As retailers face ongoing shortages, yet another wave of panic buying, and a frenzied upcoming holiday shopping season, Walmart is hiring for 20,000 new permanent positions in its supply chain operations. But where will these workers come from?
The retail giant is seeking full- and part-time order pickers, freight handlers, forklift operators, technicians and managers at more than 250 Walmart and Sam’s Club transportation offices and distribution and fulfillment centers. Last year, the company also hired about 20,000 people at e-commerce facilities and pop-up fulfillment sites to support the intensified digital demand. But these were seasonal workers. The current focus on permanent positions showcases the growing importance of expert distribution and delivery.
Yet even with an average pay of $20.37 an hour for supply chain employees and perks such as bonuses and free college tuition, these positions will be tough to fill. For starters, the work tends to be more physically demanding than other roles and also may require availability during overnight shifts. Plus, as online shopping skyrockets, companies everywhere are scrambling to add warehouse and fulfillment staff, resulting in record levels of job openings. The Wall Street Journal notes that there were 1.44 million warehousing and storage workers this past July — half a million more than just five years ago.
According to CNN Business, “Everyone who has a desire to be a distribution center worker already has a job.”

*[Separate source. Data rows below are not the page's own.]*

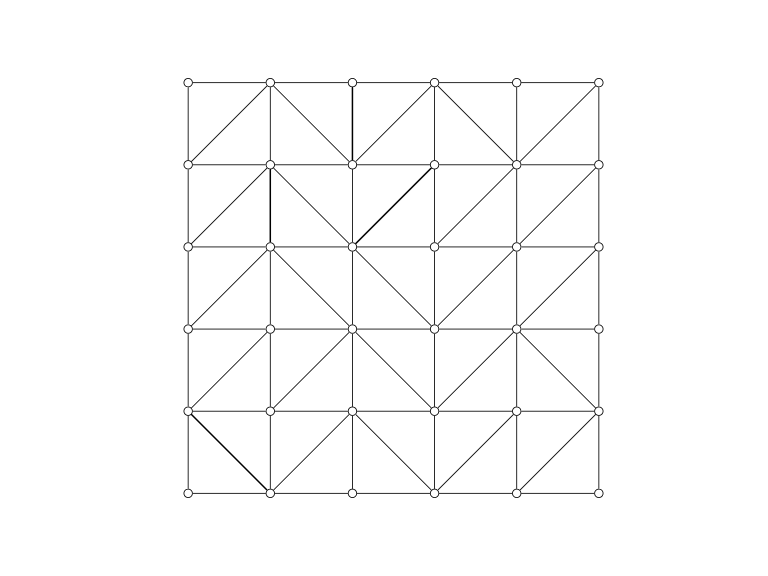
Write a Shadertoy shader that draws this pattern.

```glsl
// Draws a five by five triangulated lattice of thin ink lines with open round nodes.
#define CELLS 5.0
#define CELL_SIZE 0.1426
#define CENTER_SHIFT vec2(0.0165, 0.0)
#define LINE_WIDTH 0.00145
#define HEAVY_WIDTH 0.0026
#define NODE_RADIUS 0.0073
#define INK vec3(0.0)
#define PAPER vec3(1.0)

// One bit per column, one entry per row, bottom row first.
const int FALLING[5] = int[5](5, 20, 6, 2, 10);
const int HEAVY_DIAGONAL[5] = int[5](1, 0, 0, 4, 0);
const int HEAVY_UPRIGHT[5] = int[5](0, 0, 0, 2, 4);

bool hasBit(int mask, int index) {
    return ((mask >> index) & 1) == 1;
}

// Share of a pixel covered by a stroke, also for strokes thinner than a pixel.
float strokeCoverage(float dist, float width, float pixel) {
    float high = min(dist + 0.5 * pixel, 0.5 * width);
    float low = max(dist - 0.5 * pixel, -0.5 * width);
    return clamp((high - low) / pixel, 0.0, 1.0);
}

float strokeWidth(bool heavy) {
    return heavy ? HEAVY_WIDTH : LINE_WIDTH;
}

// Horizontal and vertical edges; g is measured in cells.
float gridEdges(vec2 g, vec2 node, ivec2 cell, float pixel) {
    vec2 d = abs(g - node) * CELL_SIZE;
    bool heavy = hasBit(HEAVY_UPRIGHT[cell.y], int(node.x));
    float upright = 0.0;
    float level = 0.0;
    if (g.y >= 0.0 && g.y <= CELLS)
        upright = strokeCoverage(d.x, strokeWidth(heavy), pixel);
    if (g.x >= 0.0 && g.x <= CELLS)
        level = strokeCoverage(d.y, LINE_WIDTH, pixel);
    return max(upright, level);
}

// One rising or falling diagonal in each cell.
float diagonalEdge(vec2 g, ivec2 cell, float pixel) {
    if (any(lessThan(g, vec2(0.0))) || any(greaterThan(g, vec2(CELLS)))) return 0.0;
    vec2 f = g - vec2(cell);
    bool falling = hasBit(FALLING[cell.y], cell.x);
    bool heavy = hasBit(HEAVY_DIAGONAL[cell.y], cell.x);
    float across = falling ? f.x + f.y - 1.0 : f.x - f.y;
    float dist = abs(across) * CELL_SIZE / sqrt(2.0);
    return strokeCoverage(dist, strokeWidth(heavy), pixel);
}

void mainImage(out vec4 fragColor, in vec2 fragCoord) {
    float pixel = 1.0 / iResolution.y;
    vec2 p = (fragCoord - 0.5 * iResolution.xy) * pixel - CENTER_SHIFT;

    // Lattice coordinates
    vec2 g = p / CELL_SIZE + 0.5 * CELLS;
    vec2 node = clamp(floor(g + 0.5), 0.0, CELLS);
    ivec2 cell = ivec2(clamp(floor(g), 0.0, CELLS - 1.0));

    // Edges
    float ink = max(gridEdges(g, node, cell, pixel), diagonalEdge(g, cell, pixel));

    // Nodes: a paper disc hides the edge ends, then its outline
    float rim = length(g - node) * CELL_SIZE - NODE_RADIUS;
    ink *= clamp(rim / pixel + 0.5, 0.0, 1.0);
    ink = max(ink, strokeCoverage(abs(rim), LINE_WIDTH, pixel));

    fragColor = vec4(mix(PAPER, INK, ink), 1.0);
}
```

Furthermore, industry roles across the board are evolving drastically after the deluge of recent market disruptions. The supply chain best practices that once kept things moving nicely are giving way to all-new approaches, which in turn transform the way people work and teams function.
Interestingly, these shifts have also risen through the thought supply chain to academia. In a Bloomberg Businessweek article titled “Forget Finance; Supply-Chain Management Is the Pandemic Era’s Must-Have MBA Degree,” reporter Matthew Boyle explains that many business schools are refreshing old lectures that touted the benefits of just in time and lean, replacing them with guidance about risk mitigation, supplier diversification, communication and sustainability.
Set your alarm
“Any company that says they fully understand their supply chain is lying,” MIT Principal Research Scientist Jarrod Goentzel told Bloomberg. “It’s time for the profession to wake up.”
Goentzel goes on to say that supply chain practitioners should be certified, “just like accountants.” Here at ASCM, we couldn’t agree more. To that end, we are constantly sensing the marketplace, reevaluating business needs and modernizing our wide array of professional development programs.
Companies around the world recognize ASCM’s APICS certifications including Certified in Planning and Inventory Management (CPIM); Certified Supply Chain Professional (CSCP); and Certified in Logistics, Transportation and Distribution (CLTD) designations. Moreover, professionals with these credentials enjoy a median salary of 27% more than those without.
ASCM programs offer vital, forward-looking, transformational education that positions supply chain professionals and their organizations for ongoing success — no matter what may be on the horizon. You can save 15% on your CPIM, CSCP or CLTD learning system or bundle purchase with code BYESUMMER through September 15. Take the first step today, and find out which ASCM offering will awaken your brightest future.